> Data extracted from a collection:
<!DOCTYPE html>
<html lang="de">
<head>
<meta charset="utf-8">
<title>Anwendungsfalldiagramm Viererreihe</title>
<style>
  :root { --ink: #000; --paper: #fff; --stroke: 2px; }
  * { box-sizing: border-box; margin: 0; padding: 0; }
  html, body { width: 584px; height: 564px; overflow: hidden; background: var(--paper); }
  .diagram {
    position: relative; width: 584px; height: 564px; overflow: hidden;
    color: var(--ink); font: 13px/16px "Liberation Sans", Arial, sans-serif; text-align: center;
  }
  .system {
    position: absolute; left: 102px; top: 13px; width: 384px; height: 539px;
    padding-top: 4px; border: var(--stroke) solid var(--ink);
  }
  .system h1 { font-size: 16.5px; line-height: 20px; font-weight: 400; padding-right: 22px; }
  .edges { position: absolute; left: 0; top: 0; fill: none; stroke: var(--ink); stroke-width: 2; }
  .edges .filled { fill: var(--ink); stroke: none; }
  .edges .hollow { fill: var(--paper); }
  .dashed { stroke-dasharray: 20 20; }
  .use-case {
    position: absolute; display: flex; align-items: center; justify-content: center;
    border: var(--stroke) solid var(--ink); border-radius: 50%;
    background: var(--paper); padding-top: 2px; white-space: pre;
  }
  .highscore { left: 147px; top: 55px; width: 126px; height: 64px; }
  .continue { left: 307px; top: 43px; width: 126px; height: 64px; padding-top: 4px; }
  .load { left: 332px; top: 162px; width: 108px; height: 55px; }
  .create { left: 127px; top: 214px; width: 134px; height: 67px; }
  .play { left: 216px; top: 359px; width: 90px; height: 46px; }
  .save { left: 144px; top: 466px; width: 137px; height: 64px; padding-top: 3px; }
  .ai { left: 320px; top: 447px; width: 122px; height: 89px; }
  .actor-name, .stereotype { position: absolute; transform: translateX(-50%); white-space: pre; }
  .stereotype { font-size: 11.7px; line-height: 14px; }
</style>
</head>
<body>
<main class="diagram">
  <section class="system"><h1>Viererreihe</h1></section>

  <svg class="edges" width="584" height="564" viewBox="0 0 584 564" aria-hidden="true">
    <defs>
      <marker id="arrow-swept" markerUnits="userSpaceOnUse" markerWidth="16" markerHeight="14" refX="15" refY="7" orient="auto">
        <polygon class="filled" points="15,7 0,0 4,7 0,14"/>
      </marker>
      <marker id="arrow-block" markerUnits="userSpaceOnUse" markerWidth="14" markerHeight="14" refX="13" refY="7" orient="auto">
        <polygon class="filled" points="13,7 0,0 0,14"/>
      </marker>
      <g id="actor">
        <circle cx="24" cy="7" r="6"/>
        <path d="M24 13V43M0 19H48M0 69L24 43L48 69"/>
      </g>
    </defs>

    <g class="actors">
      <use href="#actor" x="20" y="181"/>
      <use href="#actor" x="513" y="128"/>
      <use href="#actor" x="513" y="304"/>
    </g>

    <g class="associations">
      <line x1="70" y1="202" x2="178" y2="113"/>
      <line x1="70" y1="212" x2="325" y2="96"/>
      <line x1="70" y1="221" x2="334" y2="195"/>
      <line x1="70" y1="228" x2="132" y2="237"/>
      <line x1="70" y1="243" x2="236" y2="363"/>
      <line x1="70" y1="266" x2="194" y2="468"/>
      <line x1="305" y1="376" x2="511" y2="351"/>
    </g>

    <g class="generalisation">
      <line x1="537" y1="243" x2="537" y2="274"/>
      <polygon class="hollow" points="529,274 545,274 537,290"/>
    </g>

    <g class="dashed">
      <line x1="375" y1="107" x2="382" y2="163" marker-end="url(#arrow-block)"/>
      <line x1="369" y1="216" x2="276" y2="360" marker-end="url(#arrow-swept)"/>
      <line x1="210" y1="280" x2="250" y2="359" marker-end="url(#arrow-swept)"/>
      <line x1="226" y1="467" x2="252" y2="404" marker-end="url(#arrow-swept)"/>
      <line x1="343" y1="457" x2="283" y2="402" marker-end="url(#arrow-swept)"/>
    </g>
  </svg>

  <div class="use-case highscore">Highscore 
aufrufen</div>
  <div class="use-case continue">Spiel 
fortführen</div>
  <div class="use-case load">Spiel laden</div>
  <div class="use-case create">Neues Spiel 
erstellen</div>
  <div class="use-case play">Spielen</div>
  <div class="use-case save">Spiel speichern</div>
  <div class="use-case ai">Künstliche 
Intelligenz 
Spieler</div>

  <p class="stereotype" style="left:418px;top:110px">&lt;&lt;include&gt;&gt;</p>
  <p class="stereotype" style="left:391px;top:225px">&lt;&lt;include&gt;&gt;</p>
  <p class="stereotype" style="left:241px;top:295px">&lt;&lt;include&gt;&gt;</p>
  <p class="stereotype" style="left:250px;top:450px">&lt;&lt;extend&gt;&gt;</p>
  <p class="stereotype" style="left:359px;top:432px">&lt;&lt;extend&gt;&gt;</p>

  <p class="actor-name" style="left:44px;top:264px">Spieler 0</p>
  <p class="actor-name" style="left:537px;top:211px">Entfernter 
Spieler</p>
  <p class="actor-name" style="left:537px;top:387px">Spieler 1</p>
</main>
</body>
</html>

> Task brief: From the first line to the last, give the data again exactly.

> Response below:
<!DOCTYPE html>
<html lang="de">
<head>
<meta charset="utf-8">
<title>Anwendungsfalldiagramm Viererreihe</title>
<style>
  :root { --ink: #000; --paper: #fff; --stroke: 2px; }
  * { box-sizing: border-box; margin: 0; padding: 0; }
  html, body { width: 584px; height: 564px; overflow: hidden; background: var(--paper); }
  .diagram {
    position: relative; width: 584px; height: 564px; overflow: hidden;
    color: var(--ink); font: 13px/16px "Liberation Sans", Arial, sans-serif; text-align: center;
  }
  .system {
    position: absolute; left: 102px; top: 13px; width: 384px; height: 539px;
    padding-top: 4px; border: var(--stroke) solid var(--ink);
  }
  .system h1 { font-size: 16.5px; line-height: 20px; font-weight: 400; padding-right: 22px; }
  .edges { position: absolute; left: 0; top: 0; fill: none; stroke: var(--ink); stroke-width: 2; }
  .edges .filled { fill: var(--ink); stroke: none; }
  .edges .hollow { fill: var(--paper); }
  .dashed { stroke-dasharray: 20 20; }
  .use-case {
    position: absolute; display: flex; align-items: center; justify-content: center;
    border: var(--stroke) solid var(--ink); border-radius: 50%;
    background: var(--paper); padding-top: 2px; white-space: pre;
  }
  .highscore { left: 147px; top: 55px; width: 126px; height: 64px; }
  .continue { left: 307px; top: 43px; width: 126px; height: 64px; padding-top: 4px; }
  .load { left: 332px; top: 162px; width: 108px; height: 55px; }
  .create { left: 127px; top: 214px; width: 134px; height: 67px; }
  .play { left: 216px; top: 359px; width: 90px; height: 46px; }
  .save { left: 144px; top: 466px; width: 137px; height: 64px; padding-top: 3px; }
  .ai { left: 320px; top: 447px; width: 122px; height: 89px; }
  .actor-name, .stereotype { position: absolute; transform: translateX(-50%); white-space: pre; }
  .stereotype { font-size: 11.7px; line-height: 14px; }
</style>
</head>
<body>
<main class="diagram">
  <section class="system"><h1>Viererreihe</h1></section>

  <svg class="edges" width="584" height="564" viewBox="0 0 584 564" aria-hidden="true">
    <defs>
      <marker id="arrow-swept" markerUnits="userSpaceOnUse" markerWidth="16" markerHeight="14" refX="15" refY="7" orient="auto">
        <polygon class="filled" points="15,7 0,0 4,7 0,14"/>
      </marker>
      <marker id="arrow-block" markerUnits="userSpaceOnUse" markerWidth="14" markerHeight="14" refX="13" refY="7" orient="auto">
        <polygon class="filled" points="13,7 0,0 0,14"/>
      </marker>
      <g id="actor">
        <circle cx="24" cy="7" r="6"/>
        <path d="M24 13V43M0 19H48M0 69L24 43L48 69"/>
      </g>
    </defs>

    <g class="actors">
      <use href="#actor" x="20" y="181"/>
      <use href="#actor" x="513" y="128"/>
      <use href="#actor" x="513" y="304"/>
    </g>

    <g class="associations">
      <line x1="70" y1="202" x2="178" y2="113"/>
      <line x1="70" y1="212" x2="325" y2="96"/>
      <line x1="70" y1="221" x2="334" y2="195"/>
      <line x1="70" y1="228" x2="132" y2="237"/>
      <line x1="70" y1="243" x2="236" y2="363"/>
      <line x1="70" y1="266" x2="194" y2="468"/>
      <line x1="305" y1="376" x2="511" y2="351"/>
    </g>

    <g class="generalisation">
      <line x1="537" y1="243" x2="537" y2="274"/>
      <polygon class="hollow" points="529,274 545,274 537,290"/>
    </g>

    <g class="dashed">
      <line x1="375" y1="107" x2="382" y2="163" marker-end="url(#arrow-block)"/>
      <line x1="369" y1="216" x2="276" y2="360" marker-end="url(#arrow-swept)"/>
      <line x1="210" y1="280" x2="250" y2="359" marker-end="url(#arrow-swept)"/>
      <line x1="226" y1="467" x2="252" y2="404" marker-end="url(#arrow-swept)"/>
      <line x1="343" y1="457" x2="283" y2="402" marker-end="url(#arrow-swept)"/>
    </g>
  </svg>

  <div class="use-case highscore">Highscore 
aufrufen</div>
  <div class="use-case continue">Spiel 
fortführen</div>
  <div class="use-case load">Spiel laden</div>
  <div class="use-case create">Neues Spiel 
erstellen</div>
  <div class="use-case play">Spielen</div>
  <div class="use-case save">Spiel speichern</div>
  <div class="use-case ai">Künstliche 
Intelligenz 
Spieler</div>

  <p class="stereotype" style="left:418px;top:110px">&lt;&lt;include&gt;&gt;</p>
  <p class="stereotype" style="left:391px;top:225px">&lt;&lt;include&gt;&gt;</p>
  <p class="stereotype" style="left:241px;top:295px">&lt;&lt;include&gt;&gt;</p>
  <p class="stereotype" style="left:250px;top:450px">&lt;&lt;extend&gt;&gt;</p>
  <p class="stereotype" style="left:359px;top:432px">&lt;&lt;extend&gt;&gt;</p>

  <p class="actor-name" style="left:44px;top:264px">Spieler 0</p>
  <p class="actor-name" style="left:537px;top:211px">Entfernter 
Spieler</p>
  <p class="actor-name" style="left:537px;top:387px">Spieler 1</p>
</main>
</body>
</html>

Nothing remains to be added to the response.